What the task asks: Only a number is expected: how many lines in the entries that follow contain the word "ellipse"?

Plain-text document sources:
:::
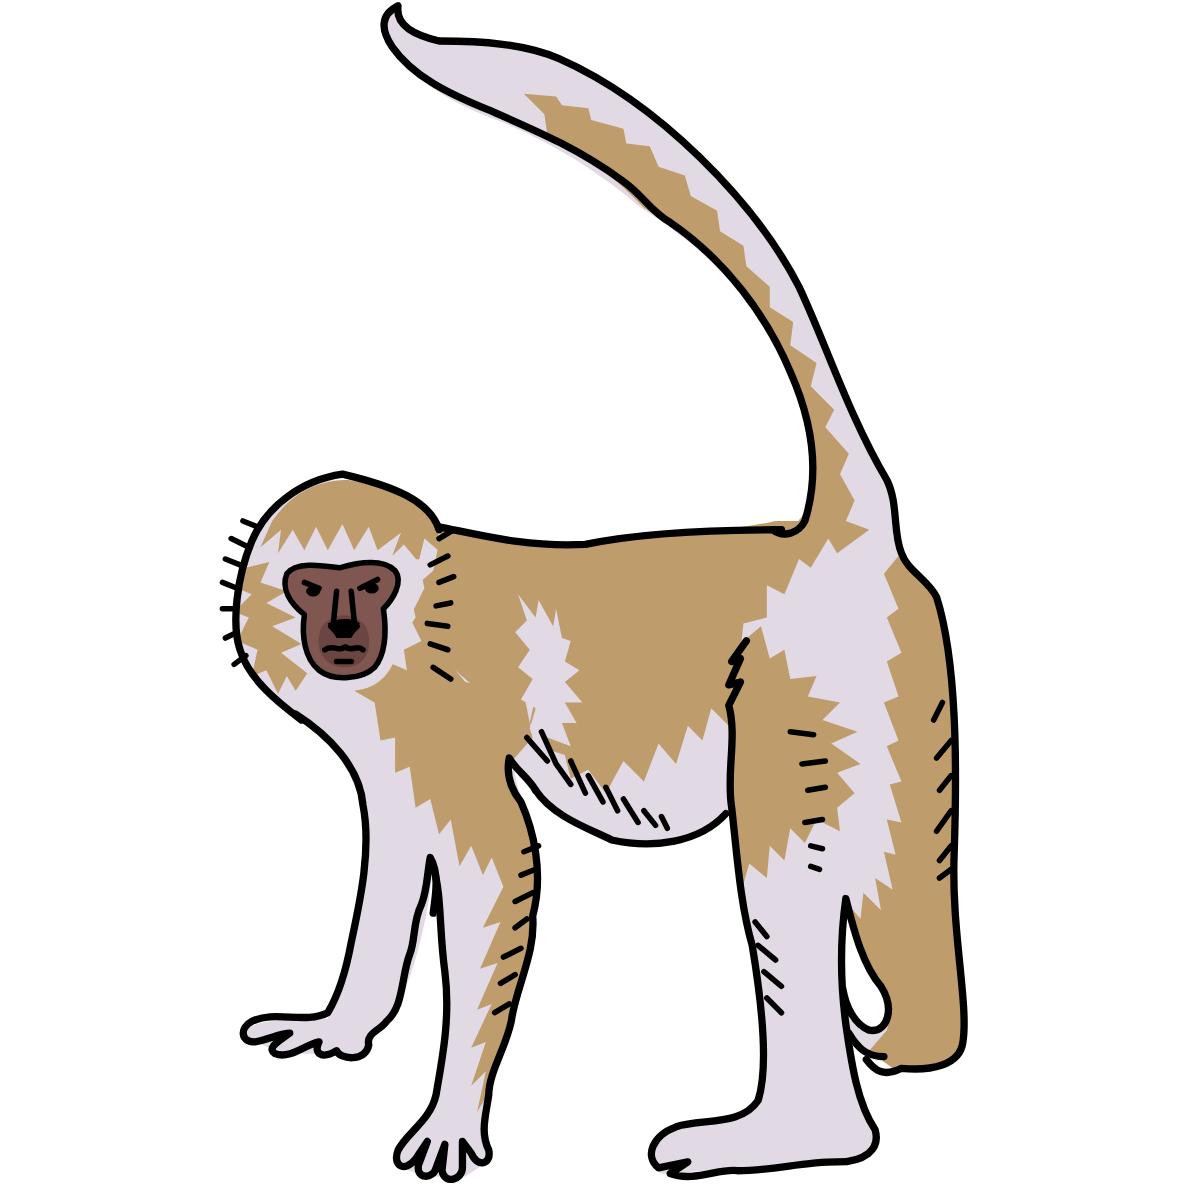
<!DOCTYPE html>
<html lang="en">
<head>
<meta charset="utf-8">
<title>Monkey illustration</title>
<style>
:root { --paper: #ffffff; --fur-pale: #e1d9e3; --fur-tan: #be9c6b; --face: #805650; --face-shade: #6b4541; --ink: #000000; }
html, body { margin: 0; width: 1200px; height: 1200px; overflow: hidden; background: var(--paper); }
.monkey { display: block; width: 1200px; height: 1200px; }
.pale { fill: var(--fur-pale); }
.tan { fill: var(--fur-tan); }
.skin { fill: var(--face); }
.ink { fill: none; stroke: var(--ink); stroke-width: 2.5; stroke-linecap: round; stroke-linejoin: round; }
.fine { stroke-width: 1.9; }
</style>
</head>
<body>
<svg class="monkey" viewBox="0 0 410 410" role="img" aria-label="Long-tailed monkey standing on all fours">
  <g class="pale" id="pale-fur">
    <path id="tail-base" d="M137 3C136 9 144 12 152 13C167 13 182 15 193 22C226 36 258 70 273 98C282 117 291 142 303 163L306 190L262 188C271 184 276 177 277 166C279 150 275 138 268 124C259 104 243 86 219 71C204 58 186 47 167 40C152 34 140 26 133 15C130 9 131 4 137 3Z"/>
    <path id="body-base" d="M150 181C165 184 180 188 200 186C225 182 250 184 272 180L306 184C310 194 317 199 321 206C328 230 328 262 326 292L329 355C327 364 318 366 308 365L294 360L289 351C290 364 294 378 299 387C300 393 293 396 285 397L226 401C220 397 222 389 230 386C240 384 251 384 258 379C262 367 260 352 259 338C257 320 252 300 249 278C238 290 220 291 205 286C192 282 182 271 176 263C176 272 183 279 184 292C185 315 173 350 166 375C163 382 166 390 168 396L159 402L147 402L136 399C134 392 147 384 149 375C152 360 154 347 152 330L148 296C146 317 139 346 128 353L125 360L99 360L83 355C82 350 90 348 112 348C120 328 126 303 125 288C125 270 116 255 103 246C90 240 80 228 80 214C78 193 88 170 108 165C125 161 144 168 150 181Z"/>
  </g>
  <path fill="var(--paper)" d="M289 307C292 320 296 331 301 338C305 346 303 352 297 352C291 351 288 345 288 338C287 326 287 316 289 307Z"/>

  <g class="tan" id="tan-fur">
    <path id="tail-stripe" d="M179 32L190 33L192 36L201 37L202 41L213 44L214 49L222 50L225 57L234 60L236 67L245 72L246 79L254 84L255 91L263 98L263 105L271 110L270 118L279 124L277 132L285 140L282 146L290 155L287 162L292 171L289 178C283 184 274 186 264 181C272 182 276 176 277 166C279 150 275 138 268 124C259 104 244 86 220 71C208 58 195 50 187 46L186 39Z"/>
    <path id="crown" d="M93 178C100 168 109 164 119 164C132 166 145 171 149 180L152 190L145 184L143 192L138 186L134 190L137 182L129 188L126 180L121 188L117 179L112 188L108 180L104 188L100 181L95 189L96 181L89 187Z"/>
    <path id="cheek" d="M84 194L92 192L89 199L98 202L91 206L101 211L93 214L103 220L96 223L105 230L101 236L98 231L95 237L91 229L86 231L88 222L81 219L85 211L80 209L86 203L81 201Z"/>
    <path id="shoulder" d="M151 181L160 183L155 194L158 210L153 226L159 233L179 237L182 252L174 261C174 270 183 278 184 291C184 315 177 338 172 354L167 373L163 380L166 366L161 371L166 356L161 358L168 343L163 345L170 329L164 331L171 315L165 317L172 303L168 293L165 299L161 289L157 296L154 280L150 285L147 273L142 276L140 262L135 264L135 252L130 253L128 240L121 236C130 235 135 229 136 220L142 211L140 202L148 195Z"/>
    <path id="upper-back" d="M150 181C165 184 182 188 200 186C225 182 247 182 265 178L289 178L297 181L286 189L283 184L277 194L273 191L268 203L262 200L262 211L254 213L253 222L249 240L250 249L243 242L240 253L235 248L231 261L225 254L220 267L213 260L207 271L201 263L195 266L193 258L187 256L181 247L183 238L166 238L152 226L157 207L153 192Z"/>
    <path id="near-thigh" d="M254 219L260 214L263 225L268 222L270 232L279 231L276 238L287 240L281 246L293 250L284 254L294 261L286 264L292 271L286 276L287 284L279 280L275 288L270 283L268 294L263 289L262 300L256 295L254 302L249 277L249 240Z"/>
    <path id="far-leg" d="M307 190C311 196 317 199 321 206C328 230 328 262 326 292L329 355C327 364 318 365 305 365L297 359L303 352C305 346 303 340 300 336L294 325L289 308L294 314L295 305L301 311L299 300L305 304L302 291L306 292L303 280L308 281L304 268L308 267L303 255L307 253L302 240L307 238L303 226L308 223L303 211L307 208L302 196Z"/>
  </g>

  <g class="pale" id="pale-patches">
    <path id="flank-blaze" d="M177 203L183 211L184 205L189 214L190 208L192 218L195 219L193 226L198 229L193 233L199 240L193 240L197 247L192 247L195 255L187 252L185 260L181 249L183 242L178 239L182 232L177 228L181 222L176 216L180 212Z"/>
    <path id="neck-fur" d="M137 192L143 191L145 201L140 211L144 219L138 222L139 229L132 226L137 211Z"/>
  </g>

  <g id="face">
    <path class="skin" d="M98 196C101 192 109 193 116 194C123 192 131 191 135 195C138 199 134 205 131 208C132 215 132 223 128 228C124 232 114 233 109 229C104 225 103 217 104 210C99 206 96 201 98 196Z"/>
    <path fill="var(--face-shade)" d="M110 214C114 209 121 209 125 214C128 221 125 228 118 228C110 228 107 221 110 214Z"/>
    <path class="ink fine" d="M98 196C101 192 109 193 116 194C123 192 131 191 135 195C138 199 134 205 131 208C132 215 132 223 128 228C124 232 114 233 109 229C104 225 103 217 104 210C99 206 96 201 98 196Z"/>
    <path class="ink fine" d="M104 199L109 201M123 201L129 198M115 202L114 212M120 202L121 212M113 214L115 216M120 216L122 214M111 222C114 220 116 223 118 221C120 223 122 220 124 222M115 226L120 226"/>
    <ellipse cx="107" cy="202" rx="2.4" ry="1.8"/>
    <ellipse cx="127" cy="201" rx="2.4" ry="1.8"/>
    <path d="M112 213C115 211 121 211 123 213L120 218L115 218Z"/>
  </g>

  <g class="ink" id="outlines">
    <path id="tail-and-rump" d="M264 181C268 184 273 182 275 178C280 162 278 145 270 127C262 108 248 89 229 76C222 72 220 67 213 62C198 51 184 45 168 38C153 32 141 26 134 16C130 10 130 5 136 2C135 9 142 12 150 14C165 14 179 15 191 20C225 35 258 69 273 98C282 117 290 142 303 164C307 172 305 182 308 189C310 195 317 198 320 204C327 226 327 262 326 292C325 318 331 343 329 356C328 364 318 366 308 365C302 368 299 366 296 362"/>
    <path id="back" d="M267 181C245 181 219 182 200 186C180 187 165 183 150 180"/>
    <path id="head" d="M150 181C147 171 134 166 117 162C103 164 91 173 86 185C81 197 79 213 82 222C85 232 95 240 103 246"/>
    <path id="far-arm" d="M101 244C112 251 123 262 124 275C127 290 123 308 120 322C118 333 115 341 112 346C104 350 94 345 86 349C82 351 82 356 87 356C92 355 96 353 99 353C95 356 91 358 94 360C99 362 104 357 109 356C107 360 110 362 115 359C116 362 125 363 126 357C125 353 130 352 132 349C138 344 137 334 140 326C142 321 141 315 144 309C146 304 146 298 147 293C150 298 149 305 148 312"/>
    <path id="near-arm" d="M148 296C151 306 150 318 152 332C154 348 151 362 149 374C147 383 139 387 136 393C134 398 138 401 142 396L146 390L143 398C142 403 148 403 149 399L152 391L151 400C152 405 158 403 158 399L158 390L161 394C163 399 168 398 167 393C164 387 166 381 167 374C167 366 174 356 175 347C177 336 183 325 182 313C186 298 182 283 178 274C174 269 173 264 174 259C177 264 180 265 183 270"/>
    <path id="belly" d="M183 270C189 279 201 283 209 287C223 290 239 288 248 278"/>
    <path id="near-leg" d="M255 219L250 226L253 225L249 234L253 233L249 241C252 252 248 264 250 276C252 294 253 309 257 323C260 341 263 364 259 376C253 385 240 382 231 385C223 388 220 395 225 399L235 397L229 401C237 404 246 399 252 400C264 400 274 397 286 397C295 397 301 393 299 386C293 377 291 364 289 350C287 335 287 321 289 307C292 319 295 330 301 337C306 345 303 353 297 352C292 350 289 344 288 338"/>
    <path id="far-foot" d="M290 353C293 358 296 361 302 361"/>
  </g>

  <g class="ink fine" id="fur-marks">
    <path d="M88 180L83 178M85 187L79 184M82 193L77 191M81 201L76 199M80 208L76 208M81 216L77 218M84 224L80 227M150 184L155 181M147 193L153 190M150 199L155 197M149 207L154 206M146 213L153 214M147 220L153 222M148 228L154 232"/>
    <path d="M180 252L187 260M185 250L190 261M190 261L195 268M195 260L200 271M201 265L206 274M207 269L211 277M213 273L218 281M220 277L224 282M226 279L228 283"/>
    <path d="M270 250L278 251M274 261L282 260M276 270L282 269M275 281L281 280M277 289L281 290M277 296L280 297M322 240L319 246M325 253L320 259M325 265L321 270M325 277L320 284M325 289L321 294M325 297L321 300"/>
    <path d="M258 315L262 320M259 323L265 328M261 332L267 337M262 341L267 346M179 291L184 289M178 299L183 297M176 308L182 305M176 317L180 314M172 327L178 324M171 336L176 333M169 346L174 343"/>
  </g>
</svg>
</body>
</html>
:::
Completed task: 2